20 August 2009 3:53 pm
New National Institutes of Health Director Francis Collins has recruited a former aide to be his chief of staff.
Kathy Hudson now runs the Genetics & Public Policy Center in Washington, D.C., which she founded in 2002 at Johns Hopkins University. The molecular biologist was Collins's policy director for part of his tenure as head of the National Human Genome Research Institute at NIH.
Besides serving as the NIH chief's top lieutenant, Hudson says she hopes to liaison with the Food and Drug Administration on overseeing genetic tests. Pushing for regulation of those tests was a large part of her center's work, and she says, "I'm optimistic that we're actually going to see some of those changes occur." Although she's filled out the paperwork, Hudson is still waiting for an official offer. The previous director, Elias Zerhouni, never filled the position.

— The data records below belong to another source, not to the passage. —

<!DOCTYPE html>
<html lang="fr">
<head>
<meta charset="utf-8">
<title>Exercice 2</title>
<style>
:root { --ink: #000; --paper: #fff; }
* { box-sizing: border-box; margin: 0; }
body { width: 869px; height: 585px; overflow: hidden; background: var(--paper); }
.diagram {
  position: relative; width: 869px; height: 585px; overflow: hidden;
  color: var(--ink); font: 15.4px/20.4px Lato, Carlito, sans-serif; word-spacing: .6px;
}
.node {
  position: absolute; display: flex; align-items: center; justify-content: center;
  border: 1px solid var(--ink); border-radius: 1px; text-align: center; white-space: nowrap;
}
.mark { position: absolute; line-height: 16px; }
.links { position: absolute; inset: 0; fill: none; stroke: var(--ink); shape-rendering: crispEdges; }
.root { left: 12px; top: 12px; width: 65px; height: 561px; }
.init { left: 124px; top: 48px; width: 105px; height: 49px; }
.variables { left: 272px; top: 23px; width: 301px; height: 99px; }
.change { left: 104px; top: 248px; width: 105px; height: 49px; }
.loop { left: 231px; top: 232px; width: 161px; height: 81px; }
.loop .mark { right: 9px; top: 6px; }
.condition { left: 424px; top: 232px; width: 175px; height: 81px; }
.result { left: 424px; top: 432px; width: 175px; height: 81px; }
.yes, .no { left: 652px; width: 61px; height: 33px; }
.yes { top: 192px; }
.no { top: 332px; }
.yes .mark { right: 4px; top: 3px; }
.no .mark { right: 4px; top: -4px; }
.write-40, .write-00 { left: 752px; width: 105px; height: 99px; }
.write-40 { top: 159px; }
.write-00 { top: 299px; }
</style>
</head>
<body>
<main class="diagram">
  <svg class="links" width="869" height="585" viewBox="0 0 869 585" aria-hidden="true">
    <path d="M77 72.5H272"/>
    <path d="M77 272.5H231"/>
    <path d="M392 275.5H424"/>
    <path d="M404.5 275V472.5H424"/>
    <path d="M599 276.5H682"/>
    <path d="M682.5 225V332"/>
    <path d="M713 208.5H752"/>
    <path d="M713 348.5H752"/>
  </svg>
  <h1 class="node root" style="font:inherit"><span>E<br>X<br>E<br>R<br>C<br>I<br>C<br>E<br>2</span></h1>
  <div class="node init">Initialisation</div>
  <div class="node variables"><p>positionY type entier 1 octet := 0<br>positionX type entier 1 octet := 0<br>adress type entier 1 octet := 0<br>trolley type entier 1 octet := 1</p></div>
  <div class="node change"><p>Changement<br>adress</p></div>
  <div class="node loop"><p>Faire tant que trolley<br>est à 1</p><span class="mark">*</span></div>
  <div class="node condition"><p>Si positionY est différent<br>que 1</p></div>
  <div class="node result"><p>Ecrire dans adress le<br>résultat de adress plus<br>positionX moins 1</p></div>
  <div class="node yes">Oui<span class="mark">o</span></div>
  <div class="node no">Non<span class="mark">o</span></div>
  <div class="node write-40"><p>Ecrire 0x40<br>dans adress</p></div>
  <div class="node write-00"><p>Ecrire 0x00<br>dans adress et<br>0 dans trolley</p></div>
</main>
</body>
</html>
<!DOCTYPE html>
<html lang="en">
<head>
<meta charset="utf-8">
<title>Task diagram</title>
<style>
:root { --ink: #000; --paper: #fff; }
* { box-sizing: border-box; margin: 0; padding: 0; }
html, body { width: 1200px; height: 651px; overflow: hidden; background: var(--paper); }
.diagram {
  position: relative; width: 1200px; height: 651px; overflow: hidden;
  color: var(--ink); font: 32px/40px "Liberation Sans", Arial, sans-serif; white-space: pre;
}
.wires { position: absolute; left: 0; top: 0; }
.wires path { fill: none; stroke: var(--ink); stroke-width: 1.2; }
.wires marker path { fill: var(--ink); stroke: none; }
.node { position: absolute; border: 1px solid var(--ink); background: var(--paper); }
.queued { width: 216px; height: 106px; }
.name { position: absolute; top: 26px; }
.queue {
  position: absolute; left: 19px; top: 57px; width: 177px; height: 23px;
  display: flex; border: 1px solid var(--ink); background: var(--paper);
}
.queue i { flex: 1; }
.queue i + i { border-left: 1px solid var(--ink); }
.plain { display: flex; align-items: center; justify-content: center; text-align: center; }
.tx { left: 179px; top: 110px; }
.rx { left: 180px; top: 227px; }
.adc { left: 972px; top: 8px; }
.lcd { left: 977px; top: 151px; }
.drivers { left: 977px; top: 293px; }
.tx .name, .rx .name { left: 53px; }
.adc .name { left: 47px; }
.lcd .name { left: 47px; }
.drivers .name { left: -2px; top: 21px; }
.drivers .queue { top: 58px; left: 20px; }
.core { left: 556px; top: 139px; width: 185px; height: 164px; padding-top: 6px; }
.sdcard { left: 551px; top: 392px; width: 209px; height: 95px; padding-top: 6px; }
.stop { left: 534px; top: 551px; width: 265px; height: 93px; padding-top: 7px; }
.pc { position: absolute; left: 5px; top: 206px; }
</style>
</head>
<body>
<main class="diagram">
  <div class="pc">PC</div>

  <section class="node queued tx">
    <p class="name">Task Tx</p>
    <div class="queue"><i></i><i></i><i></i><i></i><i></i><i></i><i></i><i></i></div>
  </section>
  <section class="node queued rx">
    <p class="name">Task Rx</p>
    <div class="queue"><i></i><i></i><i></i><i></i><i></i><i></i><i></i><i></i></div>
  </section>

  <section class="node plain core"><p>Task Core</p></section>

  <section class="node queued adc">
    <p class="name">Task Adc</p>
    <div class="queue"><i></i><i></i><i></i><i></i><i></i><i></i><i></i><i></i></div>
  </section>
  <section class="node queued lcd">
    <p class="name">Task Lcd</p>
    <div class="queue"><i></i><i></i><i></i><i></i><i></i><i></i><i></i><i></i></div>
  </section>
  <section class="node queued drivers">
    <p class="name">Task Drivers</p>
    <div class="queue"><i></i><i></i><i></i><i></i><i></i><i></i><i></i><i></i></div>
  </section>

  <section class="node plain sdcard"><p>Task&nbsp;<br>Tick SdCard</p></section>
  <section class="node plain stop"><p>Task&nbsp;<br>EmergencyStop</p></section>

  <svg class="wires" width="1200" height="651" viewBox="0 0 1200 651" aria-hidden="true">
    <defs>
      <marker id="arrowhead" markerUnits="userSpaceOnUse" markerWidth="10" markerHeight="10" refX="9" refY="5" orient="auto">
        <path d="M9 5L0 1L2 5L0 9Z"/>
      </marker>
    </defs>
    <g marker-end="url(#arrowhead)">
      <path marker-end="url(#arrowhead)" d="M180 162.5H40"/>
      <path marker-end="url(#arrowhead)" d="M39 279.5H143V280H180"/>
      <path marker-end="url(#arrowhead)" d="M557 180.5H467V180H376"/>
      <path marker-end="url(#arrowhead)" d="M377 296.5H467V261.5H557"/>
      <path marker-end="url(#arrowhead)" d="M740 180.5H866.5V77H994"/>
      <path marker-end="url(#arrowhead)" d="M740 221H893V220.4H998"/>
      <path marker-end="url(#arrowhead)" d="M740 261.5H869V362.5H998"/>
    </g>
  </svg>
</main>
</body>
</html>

Hudson is leaving the genetics center as its main funder, the Pew Charitable Trusts, winds down its support this fall. The center's number of full-time staff members has shrunk since January from a dozen to around seven, says Joan Scott, now deputy director, who will succeed Hudson. The center's focus will likely expand from policy to moving genetic tests into the clinic, Scott says.